How to complete this task - Type the entries out again exactly as they read, but leave every picture behind.

Records -
---

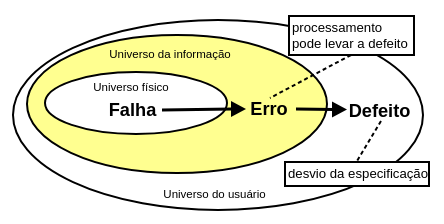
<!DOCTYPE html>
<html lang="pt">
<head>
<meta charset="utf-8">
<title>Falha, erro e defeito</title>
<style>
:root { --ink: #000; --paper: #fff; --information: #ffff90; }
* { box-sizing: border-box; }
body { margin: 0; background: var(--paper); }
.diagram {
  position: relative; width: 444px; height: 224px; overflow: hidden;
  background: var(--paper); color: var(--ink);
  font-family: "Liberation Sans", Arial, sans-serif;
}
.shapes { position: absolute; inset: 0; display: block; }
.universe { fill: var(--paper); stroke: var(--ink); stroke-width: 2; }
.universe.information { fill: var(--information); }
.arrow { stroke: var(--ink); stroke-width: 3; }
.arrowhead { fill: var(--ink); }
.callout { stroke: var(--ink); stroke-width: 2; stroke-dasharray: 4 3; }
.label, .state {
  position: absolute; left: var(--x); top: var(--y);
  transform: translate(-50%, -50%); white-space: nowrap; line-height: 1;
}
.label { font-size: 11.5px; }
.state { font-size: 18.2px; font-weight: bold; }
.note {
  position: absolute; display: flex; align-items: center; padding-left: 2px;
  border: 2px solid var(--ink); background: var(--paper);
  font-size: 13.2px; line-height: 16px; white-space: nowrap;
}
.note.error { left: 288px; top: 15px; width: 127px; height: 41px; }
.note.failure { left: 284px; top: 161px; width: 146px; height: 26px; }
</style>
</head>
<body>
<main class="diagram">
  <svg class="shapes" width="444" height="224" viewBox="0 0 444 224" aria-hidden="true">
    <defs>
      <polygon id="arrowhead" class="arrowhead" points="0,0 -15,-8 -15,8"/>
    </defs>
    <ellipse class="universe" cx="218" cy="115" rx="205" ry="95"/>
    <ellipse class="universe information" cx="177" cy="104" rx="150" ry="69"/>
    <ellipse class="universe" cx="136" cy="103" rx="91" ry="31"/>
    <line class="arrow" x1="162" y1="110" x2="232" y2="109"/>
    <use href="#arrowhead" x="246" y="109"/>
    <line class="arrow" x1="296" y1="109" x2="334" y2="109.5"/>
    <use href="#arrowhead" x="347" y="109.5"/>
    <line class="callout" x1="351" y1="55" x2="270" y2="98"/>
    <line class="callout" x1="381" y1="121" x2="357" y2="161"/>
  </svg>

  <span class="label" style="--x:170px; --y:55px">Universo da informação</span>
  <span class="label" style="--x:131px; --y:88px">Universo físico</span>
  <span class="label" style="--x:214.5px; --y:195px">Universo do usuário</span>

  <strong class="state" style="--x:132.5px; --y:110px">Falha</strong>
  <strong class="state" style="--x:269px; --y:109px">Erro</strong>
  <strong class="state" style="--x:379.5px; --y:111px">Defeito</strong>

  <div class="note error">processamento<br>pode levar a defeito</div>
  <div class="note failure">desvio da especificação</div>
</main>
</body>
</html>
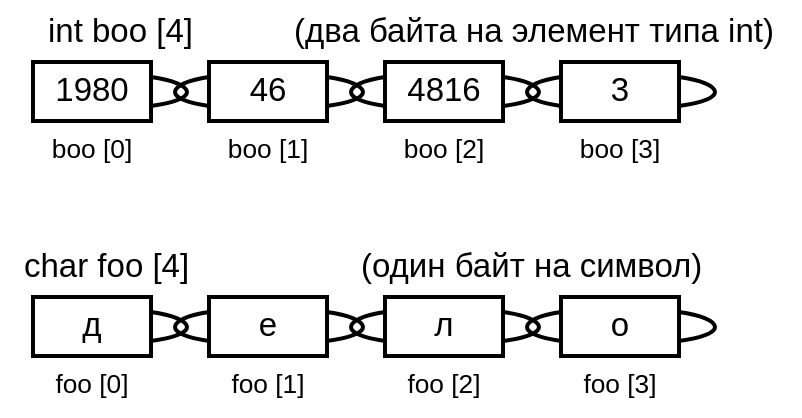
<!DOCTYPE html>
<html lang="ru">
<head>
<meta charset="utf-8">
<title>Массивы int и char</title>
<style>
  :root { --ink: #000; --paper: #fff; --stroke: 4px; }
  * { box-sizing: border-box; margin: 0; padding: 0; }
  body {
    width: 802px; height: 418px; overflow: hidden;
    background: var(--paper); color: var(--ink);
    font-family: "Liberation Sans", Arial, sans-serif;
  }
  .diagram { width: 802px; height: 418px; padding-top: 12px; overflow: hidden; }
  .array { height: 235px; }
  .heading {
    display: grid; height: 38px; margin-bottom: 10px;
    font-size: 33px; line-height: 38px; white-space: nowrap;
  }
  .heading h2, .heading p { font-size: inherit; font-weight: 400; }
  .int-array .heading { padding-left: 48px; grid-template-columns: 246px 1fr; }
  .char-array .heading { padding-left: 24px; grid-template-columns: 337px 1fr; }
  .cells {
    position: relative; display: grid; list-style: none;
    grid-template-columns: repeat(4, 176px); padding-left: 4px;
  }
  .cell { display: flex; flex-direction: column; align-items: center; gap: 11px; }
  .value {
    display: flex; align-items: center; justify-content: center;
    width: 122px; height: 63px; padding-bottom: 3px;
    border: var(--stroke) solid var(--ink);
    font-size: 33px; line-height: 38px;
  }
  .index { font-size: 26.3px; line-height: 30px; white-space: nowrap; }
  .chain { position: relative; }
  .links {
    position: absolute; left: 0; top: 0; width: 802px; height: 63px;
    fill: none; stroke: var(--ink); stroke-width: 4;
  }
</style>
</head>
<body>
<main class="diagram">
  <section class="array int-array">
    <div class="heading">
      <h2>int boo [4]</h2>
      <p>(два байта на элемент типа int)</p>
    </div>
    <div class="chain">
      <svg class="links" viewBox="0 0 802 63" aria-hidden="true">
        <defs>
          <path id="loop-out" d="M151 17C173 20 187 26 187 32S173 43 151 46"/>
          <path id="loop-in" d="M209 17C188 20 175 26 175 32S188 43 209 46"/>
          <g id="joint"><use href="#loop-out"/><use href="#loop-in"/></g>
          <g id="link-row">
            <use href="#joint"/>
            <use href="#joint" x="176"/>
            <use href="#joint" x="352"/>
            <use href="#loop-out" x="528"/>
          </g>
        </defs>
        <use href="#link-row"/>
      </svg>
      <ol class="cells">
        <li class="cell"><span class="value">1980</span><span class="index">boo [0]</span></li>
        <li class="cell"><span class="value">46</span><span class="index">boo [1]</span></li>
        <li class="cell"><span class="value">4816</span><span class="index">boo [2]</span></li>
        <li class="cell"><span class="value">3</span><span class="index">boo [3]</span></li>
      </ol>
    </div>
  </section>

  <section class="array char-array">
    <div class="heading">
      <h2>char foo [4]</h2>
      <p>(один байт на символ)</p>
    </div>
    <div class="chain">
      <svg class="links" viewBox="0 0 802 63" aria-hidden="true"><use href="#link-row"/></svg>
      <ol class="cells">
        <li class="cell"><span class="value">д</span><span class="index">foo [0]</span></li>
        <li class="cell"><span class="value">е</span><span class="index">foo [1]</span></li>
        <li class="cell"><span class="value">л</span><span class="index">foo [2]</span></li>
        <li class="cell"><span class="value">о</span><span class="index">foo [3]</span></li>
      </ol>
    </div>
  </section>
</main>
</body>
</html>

---

Result for this task -
<!DOCTYPE html>
<html lang="pt">
<head>
<meta charset="utf-8">
<title>Falha, erro e defeito</title>
<style>
:root { --ink: #000; --paper: #fff; --information: #ffff90; }
* { box-sizing: border-box; }
body { margin: 0; background: var(--paper); }
.diagram {
  position: relative; width: 444px; height: 224px; overflow: hidden;
  background: var(--paper); color: var(--ink);
  font-family: "Liberation Sans", Arial, sans-serif;
}
.shapes { position: absolute; inset: 0; display: block; }
.universe { fill: var(--paper); stroke: var(--ink); stroke-width: 2; }
.universe.information { fill: var(--information); }
.arrow { stroke: var(--ink); stroke-width: 3; }
.arrowhead { fill: var(--ink); }
.callout { stroke: var(--ink); stroke-width: 2; stroke-dasharray: 4 3; }
.label, .state {
  position: absolute; left: var(--x); top: var(--y);
  transform: translate(-50%, -50%); white-space: nowrap; line-height: 1;
}
.label { font-size: 11.5px; }
.state { font-size: 18.2px; font-weight: bold; }
.note {
  position: absolute; display: flex; align-items: center; padding-left: 2px;
  border: 2px solid var(--ink); background: var(--paper);
  font-size: 13.2px; line-height: 16px; white-space: nowrap;
}
.note.error { left: 288px; top: 15px; width: 127px; height: 41px; }
.note.failure { left: 284px; top: 161px; width: 146px; height: 26px; }
</style>
</head>
<body>
<main class="diagram">
  <svg class="shapes" width="444" height="224" viewBox="0 0 444 224" aria-hidden="true">
    <defs>
      <polygon id="arrowhead" class="arrowhead" points="0,0 -15,-8 -15,8"/>
    </defs>
    <ellipse class="universe" cx="218" cy="115" rx="205" ry="95"/>
    <ellipse class="universe information" cx="177" cy="104" rx="150" ry="69"/>
    <ellipse class="universe" cx="136" cy="103" rx="91" ry="31"/>
    <line class="arrow" x1="162" y1="110" x2="232" y2="109"/>
    <use href="#arrowhead" x="246" y="109"/>
    <line class="arrow" x1="296" y1="109" x2="334" y2="109.5"/>
    <use href="#arrowhead" x="347" y="109.5"/>
    <line class="callout" x1="351" y1="55" x2="270" y2="98"/>
    <line class="callout" x1="381" y1="121" x2="357" y2="161"/>
  </svg>

  <span class="label" style="--x:170px; --y:55px">Universo da informação</span>
  <span class="label" style="--x:131px; --y:88px">Universo físico</span>
  <span class="label" style="--x:214.5px; --y:195px">Universo do usuário</span>

  <strong class="state" style="--x:132.5px; --y:110px">Falha</strong>
  <strong class="state" style="--x:269px; --y:109px">Erro</strong>
  <strong class="state" style="--x:379.5px; --y:111px">Defeito</strong>

  <div class="note error">processamento<br>pode levar a defeito</div>
  <div class="note failure">desvio da especificação</div>
</main>
</body>
</html>
<!DOCTYPE html>
<html lang="ru">
<head>
<meta charset="utf-8">
<title>Массивы int и char</title>
<style>
  :root { --ink: #000; --paper: #fff; --stroke: 4px; }
  * { box-sizing: border-box; margin: 0; padding: 0; }
  body {
    width: 802px; height: 418px; overflow: hidden;
    background: var(--paper); color: var(--ink);
    font-family: "Liberation Sans", Arial, sans-serif;
  }
  .diagram { width: 802px; height: 418px; padding-top: 12px; overflow: hidden; }
  .array { height: 235px; }
  .heading {
    display: grid; height: 38px; margin-bottom: 10px;
    font-size: 33px; line-height: 38px; white-space: nowrap;
  }
  .heading h2, .heading p { font-size: inherit; font-weight: 400; }
  .int-array .heading { padding-left: 48px; grid-template-columns: 246px 1fr; }
  .char-array .heading { padding-left: 24px; grid-template-columns: 337px 1fr; }
  .cells {
    position: relative; display: grid; list-style: none;
    grid-template-columns: repeat(4, 176px); padding-left: 4px;
  }
  .cell { display: flex; flex-direction: column; align-items: center; gap: 11px; }
  .value {
    display: flex; align-items: center; justify-content: center;
    width: 122px; height: 63px; padding-bottom: 3px;
    border: var(--stroke) solid var(--ink);
    font-size: 33px; line-height: 38px;
  }
  .index { font-size: 26.3px; line-height: 30px; white-space: nowrap; }
  .chain { position: relative; }
  .links {
    position: absolute; left: 0; top: 0; width: 802px; height: 63px;
    fill: none; stroke: var(--ink); stroke-width: 4;
  }
</style>
</head>
<body>
<main class="diagram">
  <section class="array int-array">
    <div class="heading">
      <h2>int boo [4]</h2>
      <p>(два байта на элемент типа int)</p>
    </div>
    <div class="chain">
      <svg class="links" viewBox="0 0 802 63" aria-hidden="true">
        <defs>
          <path id="loop-out" d="M151 17C173 20 187 26 187 32S173 43 151 46"/>
          <path id="loop-in" d="M209 17C188 20 175 26 175 32S188 43 209 46"/>
          <g id="joint"><use href="#loop-out"/><use href="#loop-in"/></g>
          <g id="link-row">
            <use href="#joint"/>
            <use href="#joint" x="176"/>
            <use href="#joint" x="352"/>
            <use href="#loop-out" x="528"/>
          </g>
        </defs>
        <use href="#link-row"/>
      </svg>
      <ol class="cells">
        <li class="cell"><span class="value">1980</span><span class="index">boo [0]</span></li>
        <li class="cell"><span class="value">46</span><span class="index">boo [1]</span></li>
        <li class="cell"><span class="value">4816</span><span class="index">boo [2]</span></li>
        <li class="cell"><span class="value">3</span><span class="index">boo [3]</span></li>
      </ol>
    </div>
  </section>

  <section class="array char-array">
    <div class="heading">
      <h2>char foo [4]</h2>
      <p>(один байт на символ)</p>
    </div>
    <div class="chain">
      <svg class="links" viewBox="0 0 802 63" aria-hidden="true"><use href="#link-row"/></svg>
      <ol class="cells">
        <li class="cell"><span class="value">д</span><span class="index">foo [0]</span></li>
        <li class="cell"><span class="value">е</span><span class="index">foo [1]</span></li>
        <li class="cell"><span class="value">л</span><span class="index">foo [2]</span></li>
        <li class="cell"><span class="value">о</span><span class="index">foo [3]</span></li>
      </ol>
    </div>
  </section>
</main>
</body>
</html>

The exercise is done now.